WASHINGTON (Reuters) - The Supreme Court on Monday declined to weigh whether poker is a contest of skill or luck, meaning people can still be prosecuted under federal law for organizing games.
The court said it would not hear an appeal filed by Lawrence DiCristina, who was convicted under the law, the Illegal Gambling Business Act, for running games of “Texas Hold ‘Em” at a warehouse in Staten Island, New York, which he publicized by text message and word of mouth.
Poker advocates say the government has stacked the deck by using a law aimed at targeting organized crime to punish people organizing small-stakes games. They point out poker should not be covered by the law in part because it is a game of skill rather than a game of chance. In the law, the definition of gambling mentions only games of chance, DiCristina’s supporters say.

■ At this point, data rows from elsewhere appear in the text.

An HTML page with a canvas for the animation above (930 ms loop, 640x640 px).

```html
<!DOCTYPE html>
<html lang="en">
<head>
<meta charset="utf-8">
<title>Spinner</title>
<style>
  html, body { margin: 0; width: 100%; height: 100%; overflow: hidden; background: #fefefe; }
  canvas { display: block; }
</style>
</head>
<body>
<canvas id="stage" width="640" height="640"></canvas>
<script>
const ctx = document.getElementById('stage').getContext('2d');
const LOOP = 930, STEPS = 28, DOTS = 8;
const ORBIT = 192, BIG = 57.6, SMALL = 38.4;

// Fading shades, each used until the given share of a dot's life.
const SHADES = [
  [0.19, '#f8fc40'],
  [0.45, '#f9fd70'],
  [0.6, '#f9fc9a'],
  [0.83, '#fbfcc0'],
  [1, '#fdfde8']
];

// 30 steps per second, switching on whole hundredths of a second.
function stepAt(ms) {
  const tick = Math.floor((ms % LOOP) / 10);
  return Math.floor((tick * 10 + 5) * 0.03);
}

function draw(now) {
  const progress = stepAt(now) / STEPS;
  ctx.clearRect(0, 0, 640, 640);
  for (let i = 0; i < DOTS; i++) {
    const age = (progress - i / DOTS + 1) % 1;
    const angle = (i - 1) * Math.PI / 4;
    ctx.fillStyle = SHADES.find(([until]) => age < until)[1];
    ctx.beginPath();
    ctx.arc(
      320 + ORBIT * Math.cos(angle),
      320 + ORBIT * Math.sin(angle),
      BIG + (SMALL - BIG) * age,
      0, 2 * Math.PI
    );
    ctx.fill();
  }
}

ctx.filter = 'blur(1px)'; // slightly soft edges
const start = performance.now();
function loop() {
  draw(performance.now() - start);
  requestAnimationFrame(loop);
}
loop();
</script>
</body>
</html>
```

In August, the 2nd U.S. Circuit Court of Appeals in New York reversed a district court decision from 2012 that said DiCristina could not be prosecuted because “Texas Hold ‘Em” was a game of skill. The appeals court accepted that poker is a game of skill but said DiCristina could still be prosecuted.
The law was enacted in 1970 to combat organized crime. The law makes it illegal to run a gambling business that violates a state’s laws and either earns more than $2,000 a day or remains in operation for more than 30 days.
In his August 2012 ruling, U.S. District Judge Jack Weinstein in Brooklyn said the statute was ambiguous as to what gambling it covered and that “Texas Hold ‘Em” - as a game of skill - was not covered by the anti-gambling law.
DiCristina faces a maximum sentence of 10 years in prison.
The case is DiCristina v. United States, 13-564.
Additional reporting by Nate Raymond in New York; Editing by Grant McCool